  • Amend rigid graduation requirements to allow for more flexibility. Abandon the rubric of basing graduation on attainment of credits dependent on seat time and Common Core-related, corporately produced standardized tests. Consider issuing differentiated diplomas, making a distinction between college-ready, vocationally trained, and a general diploma. Currently, all students receive a general diploma.
  • Encourage districts to continue to support the arts, humanities, and STEM education, but allow them to make the decisions locally. Require a community-service aspect in attainment of a diploma.
  • Devise curricular-delivery programs that allow teachers to teach. I do believe this will be a natural outcome of deregulating the state, district, and local school units. Currently, the focus is on adherence to rigid standardized testing rubrics that distract teachers and students from actual learning experiences.
  • Make every decision rendered predicated on: “Is this decision good for our kids?” Every decision. I’m not sure this is the over-arching criteria at this time, particularly at the national and state levels.

There are those who advocate the nuclear option: Blow up the system of public schools and privatize using government vouchers or even tax credits. I do not support this option. I firmly believe that this will lead to a Balkanization of America. It may happen, but not with my support.

And then there are those who, while pandering for increased funding and additional federally-connected programs, cannot offer any substantive reform ideas. It is analogous to tacking shiny chrome on a rusting Studebaker. I do not support this approach, either.

Our system of public education, though necessary and even essential to our survival as a nation, is in serious need of revamping. Indeed, the barn is burning. For those of us who have dedicated our entire adult lives to the teaching profession, it is a painful sight to see. Worse, some align according to general right-left political stances, making any form of compromise virtually impossible.

Something needs to be done, and a new public education system might run the gamut from the Phoenix rising from the ashes to Dr. Frankenstein’s monster. However, the barn is burning down. It is time to temporarily cherish the memories and rebuild.

Del Hansen is a four-decade veteran of the teaching profession, having taught math and physics at the secondary level, post-secondary math methods, and working as a high school administrator. Though currently retired, he continues to work with the private Golden Apple Foundation as an evaluator for their teacher of the year award and teaches music history to senior citizens.

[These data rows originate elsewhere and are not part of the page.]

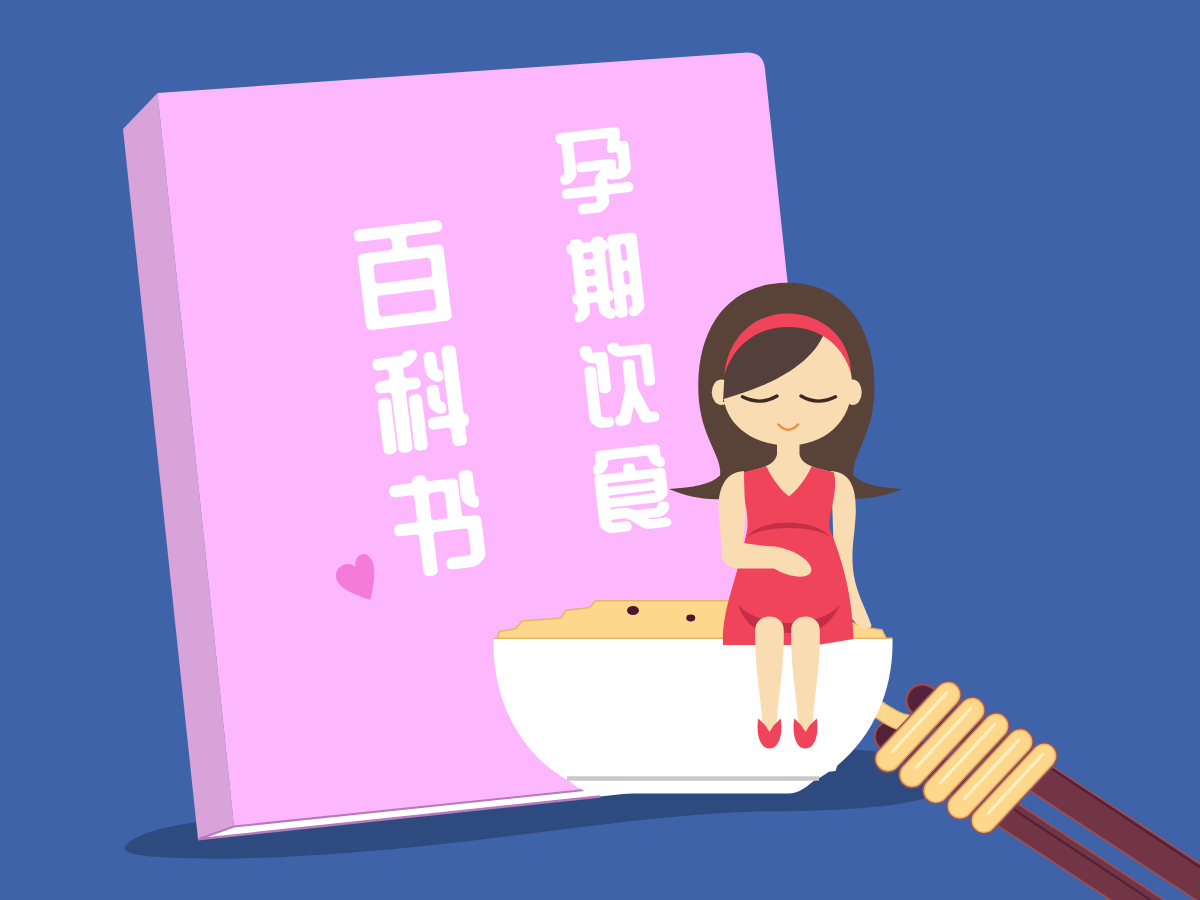
<!DOCTYPE html>
<html lang="zh-CN">
<head>
<meta charset="utf-8">
<title>孕期饮食百科书</title>
<link rel="stylesheet" href="https://fonts.googleapis.com/css2?family=Noto+Sans+SC:wght@900&amp;family=ZCOOL+QingKe+HuangYou&amp;display=swap">
<style>
  :root {
    --sky: #3e63a8;
    --shadow: #2e4b80;
    --cover: #fdb8fd;
    --spine: #d8a3d8;
    --cover-edge: #b679bb;
    --paper: #ffffff;
    --heart: #f57bda;
    --bowl-rim: #c9c9cc;
    --rice: #fcd78c;
    --rice-edge: #e9b565;
    --rice-light: #fff0bd;
    --bean: #4a1733;
    --hair: #594339;
    --fringe: #54403a;
    --skin: #f9dcb1;
    --lash: #3d2a25;
    --lips: #f08c3c;
    --red: #ef4459;
    --red-deep: #c42f47;
    --stick: #713545;
    --stick-end: #55203a;
    --stick-line: #96505a;
  }
  html, body { margin: 0; height: 100%; overflow: hidden; background: var(--sky); }
  .poster { display: block; width: 1200px; height: 900px; background: var(--sky); }
  .title text {
    font-family: "ZCOOL QingKe HuangYou", "Noto Sans SC", sans-serif;
    fill: var(--paper);
    stroke: var(--paper);
    stroke-width: 1.3;
    stroke-linejoin: miter;
    text-anchor: middle;
  }
  .title-topic text { font-size: 59px; }
  .title-kind text { font-size: 72px; }
  .skin { fill: var(--skin); }
  .red { fill: var(--red); }
  .line { fill: none; stroke-linecap: round; }
</style>
</head>
<body>
<svg class="poster" viewBox="0 0 800 600" xmlns="http://www.w3.org/2000/svg">
  <defs>
    <g id="noodle-loop" class="line">
      <path d="M0 0L-40 43" stroke="var(--stick-line)" stroke-width="18.5"/>
      <path d="M0 0L-40 43" stroke="var(--rice-edge)" stroke-width="16.5"/>
      <path d="M0 0L-40 43" stroke="var(--rice)" stroke-width="14.5"/>
      <path d="M-1 -1L-37 38" stroke="var(--rice-light)" stroke-width="2.2"/>
    </g>
    <g id="leg">
      <path class="red" d="M-7.500 479C-9 488-7 499 0 499C7 499 9 488 7.500 479L0 486Z"/>
      <path class="skin" d="M-9.500 420C-9.500 408 9.500 408 9.500 420C10 445 6 462 5 480L0 488L-5 480C-6 462-10 445-9.500 420Z"/>
    </g>
  </defs>

  <path id="ground-shadow" fill="var(--shadow)" d="M83 565C88 556 110 551 138 547L540 500C580 497 625 505 634 524C620 538 560 541 505 541C440 543 380 553 310 561C240 569 170 574 120 572C96 571 83 570 83 565Z"/>

  <g id="book">
    <path fill="var(--paper)" d="M132 559.500L156 550L559 508L557 514L400 531Z"/>
    <path fill="none" stroke="var(--cover-edge)" stroke-width="1.600" d="M132 559.500L400 531"/>
    <path fill="var(--spine)" d="M105 62L82 86L132 559.500L156 551Z"/>
    <path fill="var(--cover)" d="M105 62L498 35Q509 35 510 46L559 509L156 551Z"/>
    <path fill="none" stroke="var(--cover-edge)" stroke-width="1.400" d="M132 559.500L156 551L559 509"/>
    <path id="heart" fill="var(--heart)" d="M247 400C238 397 223 392 224 383C225 376 233 374 237 378C236 371 242 367 246 371C252 377 249 390 247 400Z"/>
  </g>

  <g class="title">
    <g class="title-topic">
      <text transform="translate(397 114) rotate(-6.500)" y="21" textLength="53" lengthAdjust="spacingAndGlyphs">孕</text>
      <text transform="translate(404 185) rotate(-6.500)" y="21" textLength="53" lengthAdjust="spacingAndGlyphs">期</text>
      <text transform="translate(413 256) rotate(-6.500)" y="21" textLength="53" lengthAdjust="spacingAndGlyphs">饮</text>
      <text transform="translate(421 326) rotate(-6.500)" y="21" textLength="53" lengthAdjust="spacingAndGlyphs">食</text>
    </g>
    <g class="title-kind">
      <text transform="translate(269 183) rotate(-7)" y="26" textLength="66" lengthAdjust="spacingAndGlyphs">百</text>
      <text transform="translate(281 266) rotate(-7)" y="26" textLength="66" lengthAdjust="spacingAndGlyphs">科</text>
      <text transform="translate(292 349) rotate(-7)" y="26" textLength="66" lengthAdjust="spacingAndGlyphs">书</text>
    </g>
  </g>

  <g id="chopsticks">
    <g class="line">
      <path d="M615 467L820 602" stroke="var(--stick-line)" stroke-width="23"/>
      <path d="M615 467L820 602" stroke="var(--stick)" stroke-width="20.500"/>
      <path d="M593 491L790 621" stroke="var(--stick-line)" stroke-width="21"/>
      <path d="M593 491L790 621" stroke="var(--stick)" stroke-width="18.500"/>
      <path d="M615 467L650 490" stroke="var(--stick-end)" stroke-width="19"/>
      <path d="M593 491L635 519" stroke="var(--stick-end)" stroke-width="18"/>
      <path d="M702 513L812 586M672 537L770 602" stroke="var(--stick-end)" stroke-width="1.500"/>
    </g>
    <path class="line" d="M578 468C588 474 596 481 604 482" stroke="var(--rice-edge)" stroke-width="12"/>
    <path class="line" d="M578 468C588 474 596 481 604 482" stroke="var(--rice)" stroke-width="10"/>
    <use href="#noodle-loop" x="632" y="463"/>
    <use href="#noodle-loop" x="648" y="473.500"/>
    <use href="#noodle-loop" x="664" y="484"/>
    <use href="#noodle-loop" x="680" y="494.500"/>
    <use href="#noodle-loop" x="696" y="504"/>
  </g>

  <g id="rice-bowl">
    <path fill="var(--rice)" stroke="var(--rice-edge)" stroke-width="1" d="M331 428L333 421L344 419L348 414L374 412L377 407L393 405L397 400.500H500L560 412L576 418L588 420L592 428Z"/>
    <ellipse cx="422" cy="407" rx="4" ry="3" fill="var(--bean)"/>
    <ellipse cx="460.500" cy="412" rx="3" ry="2.300" fill="var(--bean)"/>
    <path fill="var(--paper)" d="M329 426H595C596 468 575 504 542 521Q533 529 526 529H398Q389 529 380 521C348 504 328 468 329 426Z"/>
    <path fill="none" stroke="var(--rice-edge)" stroke-width="1" d="M329 425.500H595"/>
    <path fill="none" stroke="var(--bowl-rim)" stroke-width="3" d="M378 519H546"/>
  </g>

  <g id="mother">
    <path id="hair" fill="var(--hair)" d="M524 188.500C561 188 583 216 583 258C583 290 568 302 569 317C575 323 586 325 601 326C588 332 572 334 556 331H494C476 335 460 332 446 326C462 325 474 323 480 317C482 303 465 291 465.500 256C466 216 487 189 524 188.500Z"/>
    <g id="head">
      <ellipse class="skin" cx="481" cy="261.500" rx="6.500" ry="8.500"/>
      <ellipse class="skin" cx="568.500" cy="261.500" rx="6" ry="8.500"/>
      <path fill="var(--fringe)" d="M483 250C486 228 502 213 525 213C548 213 565 228 568 252L550 262L482 268Z"/>
      <path class="skin" d="M482.500 266C506 259 540 247 550 221C561 229 567 240 568 254C569 281 550 297 525 297C503 297 485 284 482.500 266Z"/>
      <path class="red" d="M483 250C485 226 502 209 525 209C549 209 567 226 567.500 249C561 228 545 218 525 218C505 218 489 230 483 250Z"/>
      <path class="line" stroke="var(--lash)" stroke-width="2.200" d="M495 264.500Q507 270.500 518 264M534 264Q545 270.500 557 264.500"/>
      <path class="line" stroke="var(--lips)" stroke-width="1.700" d="M519 283Q525.500 290 532 283"/>
    </g>
    <path id="neck" class="skin" d="M518 294H533V303C535 311 545 312 556 315L550 334H502L496 315C507 312 516 311 518 303Z"/>
    <path id="right-arm" class="skin" d="M554 314C567 315 571 325 570.500 342C570 356 567 367 569 382C571 396 577 405 581 417Q580 420 574 419L561 405C555 385 556 360 554 314Z"/>
    <path id="dress" class="red" d="M495 315L511 311C515 320 521 327 526 331C531 327 537 320 541 311L556 315C559 329 552 342 553 352C560 370 568 392 569 426L545 430H504L482 430C481 406 491 388 498 354C500 342 494 329 495 315Z"/>
    <path id="belly-top" fill="var(--red-deep)" d="M498 358C508 345 542 345 554 358C542 350 510 350 498 358Z"/>
    <path id="belly-fold" fill="var(--red-deep)" d="M492 403C506 419 545 420 560 403C556 413 548 420 539 422H511C502 420 496 414 492 403Z"/>
    <path id="left-arm" class="skin" d="M496 314C484 315 479 324 479 339L481 366Q480 377 491 379L516 379C526 385 540 387 541 380C541 373 526 364 511 364L495 362C498 345 496 332 496 314Z"/>
    <use href="#leg" x="513"/>
    <use href="#leg" x="537"/>
  </g>
</svg>
</body>
</html>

This BBSNews article was syndicated from NMPolitics.net, and written by Heath Haussamen, NMPolitics.net. Read the original article here.